And I realised that Shakespeare is saying only what I keep citing (ad nauseam; I apologise) from Bill Hicks. For Hicks’s ‘it’s only a ride’, see WS’s “all the world’s a stage/and all the men and women merely players.”
Both wise commentaries (overtly or by implication) draw attention to the various parts we play in our lives; different parts with different people, at different times and in different places. I’m not always aware of the parts I am playing until I catch sight of myself, or perhaps spot behaviour I dislike in someone else and realise I am just as guilty of it. What a foul, gut-curling moment that can be. Not only are you seeing your own weakness, but hey, let’s throw some near-as-damn-it hypocrisy into the mix for good measure.
I had the odd, uncanny experience of watching the baby-toddler-child Imp on ’70s technicolor celluloid recently, which added “am I that person still?” / philosopher’s axe wonderings to the uncanny sensation of watching oneself that you get at any point in time. Am I right in thinking that very few of us truly understand how others perceive us? Are you still surprised when you hear a recording of your voice? Do you look at photos and, more often than not, wince at the terrible non-likeness you see? The camera must have caught you as you are just one per cent of the time, right?
Is it at all different for actors, TV presenters, people who are used to their own image, do you think? Do they alter their perception of how others see them because they join the ranks of Others when they watch themselves? Do they find themselves behaving a tiny bit differently as a result? Is it unhealthy to be so self-conscious? To be so eye-led, in fact, by anything (particularly oneself!), instead of being led by consideration of other things: the planet, your family, the job well done etc etc?
Those questions might, to a degree, answer themselves, but I will push: is there in fact gain to be had from that kid of self-knowing (external, not internal)? Can it make you better at all? Perhaps NLP coaches and assertiveness trainers would say yes?
Basta. Time for some bard.
All the world’s a stage,
And all the men and women merely players;
They have their exits and their entrances;
And one man in his time plays many parts,
His acts being seven ages. At first the infant,
Mewling and puking in the nurse’s arms;
And then the whining school-boy, with his satchel

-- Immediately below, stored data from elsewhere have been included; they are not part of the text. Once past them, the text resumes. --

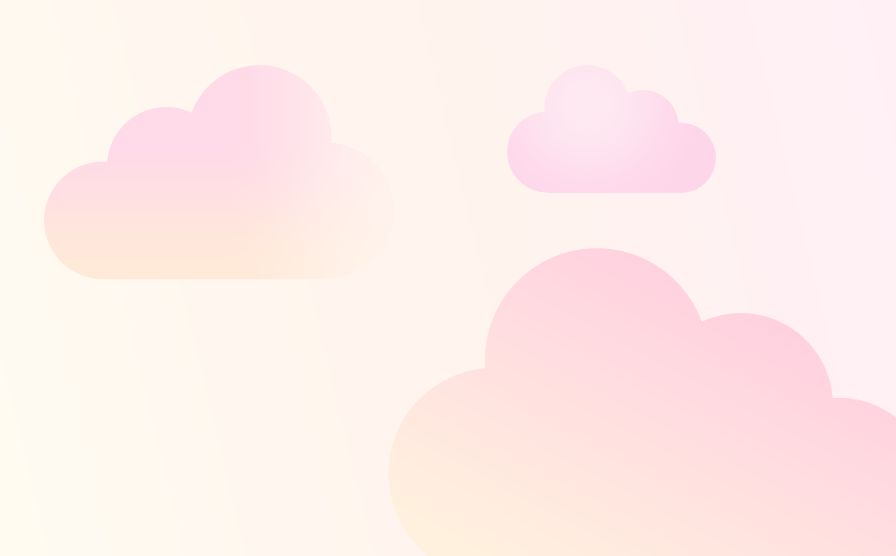
Give the GLSL for this background, as a WebGL 1 fragment shader.

```glsl
precision highp float;
// Soft pastel sky with three flat-based clouds. One cloud silhouette, a union
// of four lobes and a body box, is placed, scaled and mirrored three times;
// each copy is then filled with its own gradient over a cream-to-pink sky.

uniform vec2 u_resolution;

// Sky colours from left to right
const vec3 SKY_CREAM = vec3(1.0, 0.988, 0.948);
const vec3 SKY_PEACH = vec3(1.0, 0.955, 0.930);
const vec3 SKY_BLUSH = vec3(1.0, 0.943, 0.960);

// Cloud colours
const vec3 LEFT_PINK = vec3(1.0, 0.855, 0.910);
const vec3 LEFT_PEACH = vec3(1.0, 0.915, 0.848);
const vec3 SMALL_PALE = vec3(0.996, 0.912, 0.948);
const vec3 SMALL_PINK = vec3(0.996, 0.840, 0.918);
const vec3 LARGE_CREAM = vec3(1.0, 0.945, 0.872);
const vec3 LARGE_PINK = vec3(1.0, 0.812, 0.880);

// Placement in canvas heights: centre and radius of the tallest lobe
const vec3 LEFT_PLACE = vec3(0.4665, 0.7531, 0.1297);
const vec3 SMALL_PLACE = vec3(1.0565, 0.8054, 0.0774);
const vec3 LARGE_PLACE = vec3(1.0732, 0.3525, 0.2010);

// Silhouette in tallest-lobe radii: centre xy and radius
const vec3 LOBE_TOP = vec3(0.0, 0.0, 1.0);
const vec3 LOBE_SHOULDER = vec3(1.290, -0.403, 0.823);
const vec3 LOBE_NARROW_END = vec3(2.170, -1.153, 0.815);
const vec3 LOBE_WIDE_END = vec3(-0.919, -1.016, 0.944);
const float BODY_TOP = -0.5;
const float BODY_BASE = -1.968;

float lobe(vec2 q, vec3 circle) {
  return length(q - circle.xy) - circle.z;
}

float box(vec2 q, vec2 low, vec2 high) {
  vec2 d = abs(q - 0.5 * (low + high)) - 0.5 * (high - low);
  return length(max(d, 0.0)) + min(max(d.x, d.y), 0.0);
}

// Signed distance to the cloud silhouette
float cloud(vec2 q) {
  float ends = min(lobe(q, LOBE_WIDE_END), lobe(q, LOBE_NARROW_END));
  float crown = min(lobe(q, LOBE_TOP), lobe(q, LOBE_SHOULDER));
  float body = box(q, vec2(LOBE_WIDE_END.x, BODY_BASE),
                   vec2(LOBE_NARROW_END.x, BODY_TOP));
  return min(body, min(ends, crown));
}

vec2 toLocal(vec2 p, vec3 place) {
  return (p - place.xy) / place.z;
}

// Antialiased cover; scale is the lobe radius in pixels
float cover(vec2 q, float scale) {
  return clamp(0.5 - cloud(q) * scale, 0.0, 1.0);
}

vec3 sky(vec2 uv) {
  float t = dot(uv, vec2(0.87, 0.13));
  vec3 warm = mix(SKY_CREAM, SKY_PEACH, smoothstep(-0.15, 0.6, t));
  return mix(warm, SKY_BLUSH, smoothstep(0.45, 1.0, t));
}

void main() {
  vec2 uv = gl_FragCoord.xy / u_resolution;
  vec2 p = gl_FragCoord.xy / u_resolution.y;
  vec3 background = sky(uv);
  vec3 color = background;

  // Left cloud: pink crown, peach base, dissolving to the right
  vec2 q = toLocal(p, LEFT_PLACE);
  vec3 fill = mix(LEFT_PEACH, LEFT_PINK, smoothstep(-1.95, 0.0, q.y));
  fill = mix(fill, background, 0.85 * smoothstep(-0.5, 1.9, q.x));
  color = mix(color, fill, cover(vec2(-q.x, q.y), LEFT_PLACE.z * u_resolution.y));

  // Small cloud: pale heart, deeper pink toward the base
  q = toLocal(p, SMALL_PLACE);
  float depth = smoothstep(0.2, 2.7, length(q - vec2(0.0, 0.1)));
  fill = mix(SMALL_PALE, SMALL_PINK, depth);
  color = mix(color, fill, cover(q, SMALL_PLACE.z * u_resolution.y));

  // Large cloud: cream at lower left, pink at upper right
  q = toLocal(p, LARGE_PLACE);
  float rise = clamp(0.62 + dot(q, vec2(0.144, 0.27)), 0.0, 1.0);
  fill = mix(LARGE_CREAM, LARGE_PINK, rise);
  color = mix(color, fill, cover(q, LARGE_PLACE.z * u_resolution.y));

  gl_FragColor = vec4(color, 1.0);
}
```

And shining morning face, creeping like snail
Unwillingly to school. And then the lover,
Sighing like furnace, with a woeful ballad
Made to his mistress’ eyebrow. Then a soldier,
Full of strange oaths, and bearded like the pard,
Jealous in honour, sudden and quick in quarrel,
Seeking the bubble reputation
Even in the cannon’s mouth. And then the justice,
In fair round belly with good capon lin’d,
With eyes severe and beard of formal cut,
Full of wise saws and modern instances;
And so he plays his part. The sixth age shifts
Into the lean and slipper’d pantaloon,
With spectacles on nose and pouch on side;
His youthful hose, well sav’d, a world too wide
For his shrunk shank; and his big manly voice,
Turning again toward childish treble, pipes
And whistles in his sound. Last scene of all,
That ends this strange eventful history,
Is second childishness and mere oblivion;
Sans teeth, sans eyes, sans taste, sans everything.”